INPUT RECORDS:
☆ ☆ ☆ ☆ ☆

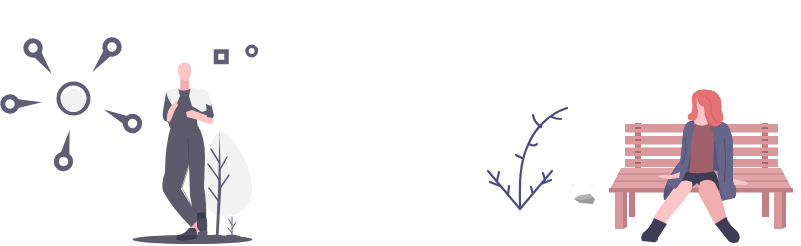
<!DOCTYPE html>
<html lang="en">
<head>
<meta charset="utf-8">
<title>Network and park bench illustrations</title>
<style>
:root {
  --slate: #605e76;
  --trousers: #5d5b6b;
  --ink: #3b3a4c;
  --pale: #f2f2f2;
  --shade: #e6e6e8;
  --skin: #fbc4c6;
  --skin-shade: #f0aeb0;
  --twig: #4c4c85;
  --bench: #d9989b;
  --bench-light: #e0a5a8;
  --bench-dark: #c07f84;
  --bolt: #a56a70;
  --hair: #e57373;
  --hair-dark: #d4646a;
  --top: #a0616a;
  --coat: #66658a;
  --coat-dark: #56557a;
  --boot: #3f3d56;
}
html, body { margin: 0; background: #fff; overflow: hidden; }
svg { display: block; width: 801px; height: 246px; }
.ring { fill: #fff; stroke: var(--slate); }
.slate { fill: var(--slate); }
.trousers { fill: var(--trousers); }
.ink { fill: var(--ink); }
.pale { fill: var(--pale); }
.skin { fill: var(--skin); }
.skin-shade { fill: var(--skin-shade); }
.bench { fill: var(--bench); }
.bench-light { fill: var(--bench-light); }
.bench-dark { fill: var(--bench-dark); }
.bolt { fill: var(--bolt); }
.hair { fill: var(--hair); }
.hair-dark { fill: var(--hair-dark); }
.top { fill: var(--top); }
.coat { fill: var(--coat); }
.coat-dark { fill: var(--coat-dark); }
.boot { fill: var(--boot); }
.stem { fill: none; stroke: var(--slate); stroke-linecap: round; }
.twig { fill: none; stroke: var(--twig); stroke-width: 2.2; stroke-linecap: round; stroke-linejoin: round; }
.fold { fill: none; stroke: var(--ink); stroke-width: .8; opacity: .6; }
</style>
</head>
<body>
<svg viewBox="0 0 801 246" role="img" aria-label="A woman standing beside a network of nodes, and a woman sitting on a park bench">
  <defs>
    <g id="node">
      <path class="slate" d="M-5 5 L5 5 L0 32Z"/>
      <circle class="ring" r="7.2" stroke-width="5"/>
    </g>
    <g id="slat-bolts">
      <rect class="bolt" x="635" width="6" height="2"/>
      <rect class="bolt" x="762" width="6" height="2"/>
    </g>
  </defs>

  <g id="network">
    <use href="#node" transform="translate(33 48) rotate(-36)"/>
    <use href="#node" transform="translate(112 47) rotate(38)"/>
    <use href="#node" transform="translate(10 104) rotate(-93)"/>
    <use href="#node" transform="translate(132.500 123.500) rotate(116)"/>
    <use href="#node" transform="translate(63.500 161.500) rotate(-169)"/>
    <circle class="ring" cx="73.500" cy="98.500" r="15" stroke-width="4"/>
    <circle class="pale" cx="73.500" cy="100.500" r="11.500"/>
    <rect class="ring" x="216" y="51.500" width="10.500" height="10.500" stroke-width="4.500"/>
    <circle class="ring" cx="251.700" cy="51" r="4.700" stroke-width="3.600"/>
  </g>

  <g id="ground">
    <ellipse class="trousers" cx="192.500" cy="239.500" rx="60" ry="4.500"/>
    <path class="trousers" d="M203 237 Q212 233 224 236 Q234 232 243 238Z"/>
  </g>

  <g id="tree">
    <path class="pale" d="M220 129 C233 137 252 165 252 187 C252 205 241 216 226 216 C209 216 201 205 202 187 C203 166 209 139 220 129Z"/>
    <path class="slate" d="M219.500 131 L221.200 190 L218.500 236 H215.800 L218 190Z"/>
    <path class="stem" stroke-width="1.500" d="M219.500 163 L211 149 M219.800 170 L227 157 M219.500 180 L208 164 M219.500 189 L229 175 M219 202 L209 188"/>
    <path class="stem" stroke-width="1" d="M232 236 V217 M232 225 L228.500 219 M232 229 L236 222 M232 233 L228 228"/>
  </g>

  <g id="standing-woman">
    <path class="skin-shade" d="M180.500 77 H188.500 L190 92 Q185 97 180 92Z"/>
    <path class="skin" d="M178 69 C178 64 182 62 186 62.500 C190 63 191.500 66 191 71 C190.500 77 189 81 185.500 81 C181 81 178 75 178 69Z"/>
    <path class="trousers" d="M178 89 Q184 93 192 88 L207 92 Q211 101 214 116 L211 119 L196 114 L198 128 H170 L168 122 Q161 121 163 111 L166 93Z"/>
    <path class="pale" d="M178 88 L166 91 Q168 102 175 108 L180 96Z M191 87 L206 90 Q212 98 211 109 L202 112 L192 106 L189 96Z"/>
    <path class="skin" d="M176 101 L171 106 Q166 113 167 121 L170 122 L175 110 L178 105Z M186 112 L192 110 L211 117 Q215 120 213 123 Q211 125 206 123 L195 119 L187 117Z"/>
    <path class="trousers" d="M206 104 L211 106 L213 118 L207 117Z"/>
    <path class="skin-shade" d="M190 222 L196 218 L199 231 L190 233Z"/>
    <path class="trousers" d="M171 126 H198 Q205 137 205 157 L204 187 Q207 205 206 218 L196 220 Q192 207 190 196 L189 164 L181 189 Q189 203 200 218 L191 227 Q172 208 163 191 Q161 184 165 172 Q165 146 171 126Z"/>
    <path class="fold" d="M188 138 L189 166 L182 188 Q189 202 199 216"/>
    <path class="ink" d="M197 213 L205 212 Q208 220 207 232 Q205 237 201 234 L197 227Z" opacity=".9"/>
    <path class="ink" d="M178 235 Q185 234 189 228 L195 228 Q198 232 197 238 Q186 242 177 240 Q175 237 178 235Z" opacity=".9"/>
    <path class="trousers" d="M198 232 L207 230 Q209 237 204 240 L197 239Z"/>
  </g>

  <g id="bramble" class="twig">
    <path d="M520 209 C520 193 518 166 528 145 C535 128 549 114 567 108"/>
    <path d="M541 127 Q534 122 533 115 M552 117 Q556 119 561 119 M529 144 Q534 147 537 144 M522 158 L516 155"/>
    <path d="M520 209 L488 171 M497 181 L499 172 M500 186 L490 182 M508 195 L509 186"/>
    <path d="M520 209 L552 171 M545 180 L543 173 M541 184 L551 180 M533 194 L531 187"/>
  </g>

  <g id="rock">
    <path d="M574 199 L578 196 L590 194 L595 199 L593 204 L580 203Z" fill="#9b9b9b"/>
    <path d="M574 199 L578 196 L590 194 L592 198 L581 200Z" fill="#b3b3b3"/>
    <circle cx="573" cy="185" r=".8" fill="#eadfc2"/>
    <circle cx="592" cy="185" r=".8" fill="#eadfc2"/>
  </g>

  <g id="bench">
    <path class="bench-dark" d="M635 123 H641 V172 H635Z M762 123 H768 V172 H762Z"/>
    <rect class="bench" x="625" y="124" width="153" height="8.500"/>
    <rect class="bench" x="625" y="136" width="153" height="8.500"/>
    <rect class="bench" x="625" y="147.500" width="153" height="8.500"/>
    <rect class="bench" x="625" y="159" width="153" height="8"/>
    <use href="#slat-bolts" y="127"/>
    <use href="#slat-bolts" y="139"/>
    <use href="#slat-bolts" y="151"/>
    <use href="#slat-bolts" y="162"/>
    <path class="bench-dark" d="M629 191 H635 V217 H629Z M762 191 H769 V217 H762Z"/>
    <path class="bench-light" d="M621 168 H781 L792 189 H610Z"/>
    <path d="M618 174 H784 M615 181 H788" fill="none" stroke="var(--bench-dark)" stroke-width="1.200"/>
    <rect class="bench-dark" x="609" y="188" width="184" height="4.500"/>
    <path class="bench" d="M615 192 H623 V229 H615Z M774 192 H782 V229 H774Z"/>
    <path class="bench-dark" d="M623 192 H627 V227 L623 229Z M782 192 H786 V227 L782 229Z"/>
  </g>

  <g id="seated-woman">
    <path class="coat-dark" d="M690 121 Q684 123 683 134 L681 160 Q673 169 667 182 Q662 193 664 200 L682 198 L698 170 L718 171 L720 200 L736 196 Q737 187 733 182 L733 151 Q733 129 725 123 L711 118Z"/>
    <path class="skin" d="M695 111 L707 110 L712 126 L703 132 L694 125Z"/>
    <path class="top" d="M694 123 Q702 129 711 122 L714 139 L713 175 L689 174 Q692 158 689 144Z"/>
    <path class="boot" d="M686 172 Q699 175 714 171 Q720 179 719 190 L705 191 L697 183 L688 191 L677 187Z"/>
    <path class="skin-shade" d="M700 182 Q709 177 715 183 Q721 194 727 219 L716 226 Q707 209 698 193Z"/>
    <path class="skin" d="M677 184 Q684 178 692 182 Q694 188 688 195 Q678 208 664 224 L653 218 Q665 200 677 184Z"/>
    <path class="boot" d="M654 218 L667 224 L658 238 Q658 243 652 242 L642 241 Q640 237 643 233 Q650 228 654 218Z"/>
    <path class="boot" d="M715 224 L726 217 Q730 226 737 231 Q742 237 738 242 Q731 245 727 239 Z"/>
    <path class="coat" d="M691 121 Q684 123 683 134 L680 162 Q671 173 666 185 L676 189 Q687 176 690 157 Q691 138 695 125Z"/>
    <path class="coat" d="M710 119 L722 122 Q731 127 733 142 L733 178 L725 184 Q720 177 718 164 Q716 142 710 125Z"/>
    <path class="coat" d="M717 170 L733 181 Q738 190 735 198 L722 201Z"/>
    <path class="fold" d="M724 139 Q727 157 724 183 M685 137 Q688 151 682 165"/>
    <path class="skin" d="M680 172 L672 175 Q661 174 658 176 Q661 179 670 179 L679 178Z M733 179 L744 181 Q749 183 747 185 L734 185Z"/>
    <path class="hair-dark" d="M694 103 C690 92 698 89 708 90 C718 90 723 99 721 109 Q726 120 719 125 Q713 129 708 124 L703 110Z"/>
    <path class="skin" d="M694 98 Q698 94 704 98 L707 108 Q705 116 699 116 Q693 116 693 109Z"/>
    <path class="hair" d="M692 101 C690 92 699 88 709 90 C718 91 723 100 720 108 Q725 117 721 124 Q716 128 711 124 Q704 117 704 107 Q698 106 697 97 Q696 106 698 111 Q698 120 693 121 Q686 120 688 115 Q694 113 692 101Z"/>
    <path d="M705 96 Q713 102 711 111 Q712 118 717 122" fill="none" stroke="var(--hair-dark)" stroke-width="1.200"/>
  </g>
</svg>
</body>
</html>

☆ ☆ ☆ ☆ ☆

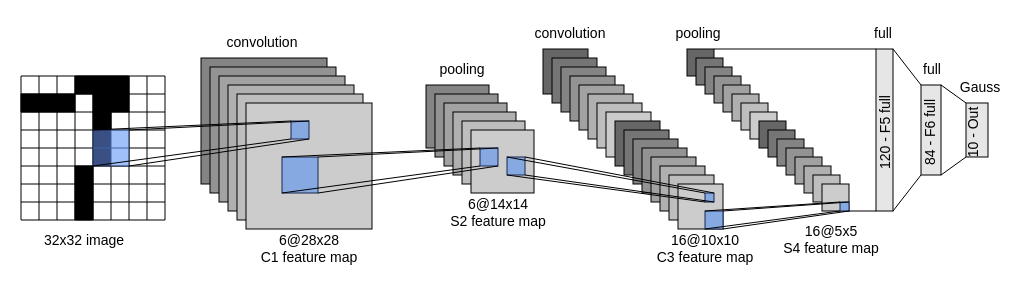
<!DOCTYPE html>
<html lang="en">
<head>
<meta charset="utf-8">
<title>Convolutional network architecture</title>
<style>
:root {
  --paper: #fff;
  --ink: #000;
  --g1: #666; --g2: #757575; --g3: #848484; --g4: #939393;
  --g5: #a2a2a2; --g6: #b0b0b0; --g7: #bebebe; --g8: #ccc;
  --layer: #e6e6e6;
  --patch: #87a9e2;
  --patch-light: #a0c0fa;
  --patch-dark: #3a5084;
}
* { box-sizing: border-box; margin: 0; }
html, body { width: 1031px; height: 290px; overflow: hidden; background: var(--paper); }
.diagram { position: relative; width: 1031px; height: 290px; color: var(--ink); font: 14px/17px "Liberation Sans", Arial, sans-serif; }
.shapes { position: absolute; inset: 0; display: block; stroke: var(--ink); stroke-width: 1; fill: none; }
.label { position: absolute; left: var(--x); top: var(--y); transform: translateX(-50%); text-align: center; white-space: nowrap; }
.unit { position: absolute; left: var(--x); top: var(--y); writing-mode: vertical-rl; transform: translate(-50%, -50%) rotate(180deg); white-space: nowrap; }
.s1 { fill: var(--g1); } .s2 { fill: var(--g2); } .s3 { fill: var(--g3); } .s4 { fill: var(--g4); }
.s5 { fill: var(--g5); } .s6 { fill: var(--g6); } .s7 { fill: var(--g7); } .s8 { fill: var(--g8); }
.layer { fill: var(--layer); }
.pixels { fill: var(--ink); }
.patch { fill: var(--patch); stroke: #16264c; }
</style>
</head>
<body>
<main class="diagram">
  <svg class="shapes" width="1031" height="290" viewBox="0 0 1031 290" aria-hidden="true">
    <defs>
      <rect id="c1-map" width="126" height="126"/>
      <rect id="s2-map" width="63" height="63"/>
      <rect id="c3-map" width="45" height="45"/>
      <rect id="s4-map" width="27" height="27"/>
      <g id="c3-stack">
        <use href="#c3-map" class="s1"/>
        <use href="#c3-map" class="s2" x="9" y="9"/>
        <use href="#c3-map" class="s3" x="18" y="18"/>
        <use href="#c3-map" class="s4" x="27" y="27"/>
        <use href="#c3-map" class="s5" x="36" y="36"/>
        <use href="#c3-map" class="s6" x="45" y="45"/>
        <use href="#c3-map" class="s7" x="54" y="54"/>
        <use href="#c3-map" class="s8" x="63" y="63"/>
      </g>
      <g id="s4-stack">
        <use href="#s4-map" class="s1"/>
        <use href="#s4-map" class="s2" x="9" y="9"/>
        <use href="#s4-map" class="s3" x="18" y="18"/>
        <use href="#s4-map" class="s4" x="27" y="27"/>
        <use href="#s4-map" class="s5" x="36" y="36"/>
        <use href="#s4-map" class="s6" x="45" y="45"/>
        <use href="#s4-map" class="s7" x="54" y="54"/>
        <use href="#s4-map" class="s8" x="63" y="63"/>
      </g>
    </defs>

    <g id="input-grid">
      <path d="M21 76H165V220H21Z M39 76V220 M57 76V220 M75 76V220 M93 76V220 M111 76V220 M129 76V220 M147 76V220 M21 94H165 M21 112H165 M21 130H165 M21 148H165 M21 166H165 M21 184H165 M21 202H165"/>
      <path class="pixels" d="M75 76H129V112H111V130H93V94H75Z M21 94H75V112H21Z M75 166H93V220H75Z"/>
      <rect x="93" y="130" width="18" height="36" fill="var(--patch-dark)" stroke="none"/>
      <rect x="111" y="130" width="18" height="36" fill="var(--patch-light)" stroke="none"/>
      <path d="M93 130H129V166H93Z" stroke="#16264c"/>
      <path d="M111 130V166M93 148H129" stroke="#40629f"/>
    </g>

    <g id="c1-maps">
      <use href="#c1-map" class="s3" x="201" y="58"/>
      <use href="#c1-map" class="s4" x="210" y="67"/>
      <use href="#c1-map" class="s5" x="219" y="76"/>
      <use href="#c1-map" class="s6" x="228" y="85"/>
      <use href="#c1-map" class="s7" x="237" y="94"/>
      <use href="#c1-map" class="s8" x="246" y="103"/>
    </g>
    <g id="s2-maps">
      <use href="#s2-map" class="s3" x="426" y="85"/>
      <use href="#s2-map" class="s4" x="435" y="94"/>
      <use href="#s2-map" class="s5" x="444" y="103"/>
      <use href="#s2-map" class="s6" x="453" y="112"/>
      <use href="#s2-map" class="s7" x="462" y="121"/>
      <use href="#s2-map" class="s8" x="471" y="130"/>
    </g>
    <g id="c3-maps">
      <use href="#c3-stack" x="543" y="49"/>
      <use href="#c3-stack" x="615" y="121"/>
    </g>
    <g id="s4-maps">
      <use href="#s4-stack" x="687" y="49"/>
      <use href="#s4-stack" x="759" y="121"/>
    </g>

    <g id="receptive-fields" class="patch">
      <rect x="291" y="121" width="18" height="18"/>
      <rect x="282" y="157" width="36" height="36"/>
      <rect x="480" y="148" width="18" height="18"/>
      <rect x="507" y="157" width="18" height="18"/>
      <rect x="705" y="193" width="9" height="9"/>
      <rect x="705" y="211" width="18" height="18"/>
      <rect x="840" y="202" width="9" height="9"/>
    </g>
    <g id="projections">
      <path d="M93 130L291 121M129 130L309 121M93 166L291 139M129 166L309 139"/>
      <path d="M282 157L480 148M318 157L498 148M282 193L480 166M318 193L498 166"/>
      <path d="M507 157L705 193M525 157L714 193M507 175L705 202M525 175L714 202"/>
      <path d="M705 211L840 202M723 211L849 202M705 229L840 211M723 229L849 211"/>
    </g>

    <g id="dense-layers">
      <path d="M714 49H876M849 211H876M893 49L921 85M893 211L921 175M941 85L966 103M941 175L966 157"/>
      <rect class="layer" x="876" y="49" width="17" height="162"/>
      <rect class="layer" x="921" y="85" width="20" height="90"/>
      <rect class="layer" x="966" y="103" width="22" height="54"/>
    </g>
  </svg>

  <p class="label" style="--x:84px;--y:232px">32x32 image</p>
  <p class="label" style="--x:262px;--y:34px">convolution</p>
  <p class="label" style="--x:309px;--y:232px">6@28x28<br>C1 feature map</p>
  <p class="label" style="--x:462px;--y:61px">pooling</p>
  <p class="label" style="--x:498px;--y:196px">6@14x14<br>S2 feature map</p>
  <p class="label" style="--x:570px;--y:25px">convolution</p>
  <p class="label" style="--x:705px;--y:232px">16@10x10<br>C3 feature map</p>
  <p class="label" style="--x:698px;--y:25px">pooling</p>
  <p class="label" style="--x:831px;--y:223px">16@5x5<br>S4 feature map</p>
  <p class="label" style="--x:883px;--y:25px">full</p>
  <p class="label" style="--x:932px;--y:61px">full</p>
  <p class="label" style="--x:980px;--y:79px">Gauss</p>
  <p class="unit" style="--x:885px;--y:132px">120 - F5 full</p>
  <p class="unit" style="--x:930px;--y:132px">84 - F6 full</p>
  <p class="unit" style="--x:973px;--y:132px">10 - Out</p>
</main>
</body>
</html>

☆ ☆ ☆ ☆ ☆

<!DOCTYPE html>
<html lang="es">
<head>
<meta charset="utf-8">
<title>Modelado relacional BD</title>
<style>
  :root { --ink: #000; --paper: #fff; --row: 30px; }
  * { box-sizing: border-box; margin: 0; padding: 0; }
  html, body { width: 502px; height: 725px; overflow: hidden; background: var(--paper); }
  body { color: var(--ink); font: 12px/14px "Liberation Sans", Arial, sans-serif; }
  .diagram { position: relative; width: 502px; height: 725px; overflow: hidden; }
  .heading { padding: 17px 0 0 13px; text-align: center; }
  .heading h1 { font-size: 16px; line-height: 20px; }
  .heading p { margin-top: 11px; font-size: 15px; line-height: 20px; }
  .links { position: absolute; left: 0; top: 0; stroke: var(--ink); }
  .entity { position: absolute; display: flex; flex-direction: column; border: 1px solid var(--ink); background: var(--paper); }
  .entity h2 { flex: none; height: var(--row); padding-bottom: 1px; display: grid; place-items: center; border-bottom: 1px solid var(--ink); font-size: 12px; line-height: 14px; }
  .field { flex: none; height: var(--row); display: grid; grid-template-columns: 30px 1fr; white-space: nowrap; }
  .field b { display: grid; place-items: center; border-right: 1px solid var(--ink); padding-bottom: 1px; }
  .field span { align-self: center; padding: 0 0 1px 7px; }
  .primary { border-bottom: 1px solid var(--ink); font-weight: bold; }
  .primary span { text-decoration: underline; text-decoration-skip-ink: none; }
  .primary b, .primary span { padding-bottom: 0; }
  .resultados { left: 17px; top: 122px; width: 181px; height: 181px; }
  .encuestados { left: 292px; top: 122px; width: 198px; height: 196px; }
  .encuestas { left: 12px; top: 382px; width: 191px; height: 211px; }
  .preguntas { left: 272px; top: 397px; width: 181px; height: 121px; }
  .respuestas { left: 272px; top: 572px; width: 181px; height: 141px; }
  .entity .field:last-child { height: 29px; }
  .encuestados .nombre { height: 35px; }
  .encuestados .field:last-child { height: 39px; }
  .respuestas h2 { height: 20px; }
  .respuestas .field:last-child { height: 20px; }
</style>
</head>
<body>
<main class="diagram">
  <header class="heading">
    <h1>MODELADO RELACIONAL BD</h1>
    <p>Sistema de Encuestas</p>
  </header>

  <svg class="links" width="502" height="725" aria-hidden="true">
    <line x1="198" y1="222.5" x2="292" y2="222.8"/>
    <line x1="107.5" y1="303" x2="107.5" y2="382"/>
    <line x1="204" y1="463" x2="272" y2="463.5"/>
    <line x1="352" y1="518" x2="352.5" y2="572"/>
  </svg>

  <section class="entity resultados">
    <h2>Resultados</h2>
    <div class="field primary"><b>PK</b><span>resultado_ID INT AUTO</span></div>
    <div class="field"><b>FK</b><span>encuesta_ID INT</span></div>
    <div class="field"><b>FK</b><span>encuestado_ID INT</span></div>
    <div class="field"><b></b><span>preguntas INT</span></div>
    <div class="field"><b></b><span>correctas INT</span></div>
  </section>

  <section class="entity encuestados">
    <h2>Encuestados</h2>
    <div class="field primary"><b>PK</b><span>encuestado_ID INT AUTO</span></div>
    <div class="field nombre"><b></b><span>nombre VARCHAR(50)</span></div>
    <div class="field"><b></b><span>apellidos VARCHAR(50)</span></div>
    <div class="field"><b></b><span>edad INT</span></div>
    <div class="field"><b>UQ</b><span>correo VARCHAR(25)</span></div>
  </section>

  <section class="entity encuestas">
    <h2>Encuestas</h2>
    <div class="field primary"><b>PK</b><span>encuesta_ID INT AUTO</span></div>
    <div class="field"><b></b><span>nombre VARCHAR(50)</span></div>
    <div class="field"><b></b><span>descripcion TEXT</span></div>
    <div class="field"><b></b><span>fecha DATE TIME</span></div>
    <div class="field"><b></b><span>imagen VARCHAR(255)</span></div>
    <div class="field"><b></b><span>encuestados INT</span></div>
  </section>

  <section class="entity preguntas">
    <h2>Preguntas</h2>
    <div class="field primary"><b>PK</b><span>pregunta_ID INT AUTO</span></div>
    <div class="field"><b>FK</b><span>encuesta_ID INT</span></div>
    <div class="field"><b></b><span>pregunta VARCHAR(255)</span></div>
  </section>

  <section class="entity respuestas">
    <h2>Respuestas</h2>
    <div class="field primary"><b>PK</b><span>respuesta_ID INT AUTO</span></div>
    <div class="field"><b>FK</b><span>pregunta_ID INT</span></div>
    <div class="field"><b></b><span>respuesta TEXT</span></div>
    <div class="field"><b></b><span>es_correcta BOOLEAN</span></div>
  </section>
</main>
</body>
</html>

☆ ☆ ☆ ☆ ☆

WHAT YOU SHOULD DO:
Of the entries above, repeat exactly the lines between the line with "101 L171 106" and the line with "222 L196 218", inclusive, and no others.

FINISHED EXERCISE:
    <path class="skin" d="M176 101 L171 106 Q166 113 167 121 L170 122 L175 110 L178 105Z M186 112 L192 110 L211 117 Q215 120 213 123 Q211 125 206 123 L195 119 L187 117Z"/>
    <path class="trousers" d="M206 104 L211 106 L213 118 L207 117Z"/>
    <path class="skin-shade" d="M190 222 L196 218 L199 231 L190 233Z"/>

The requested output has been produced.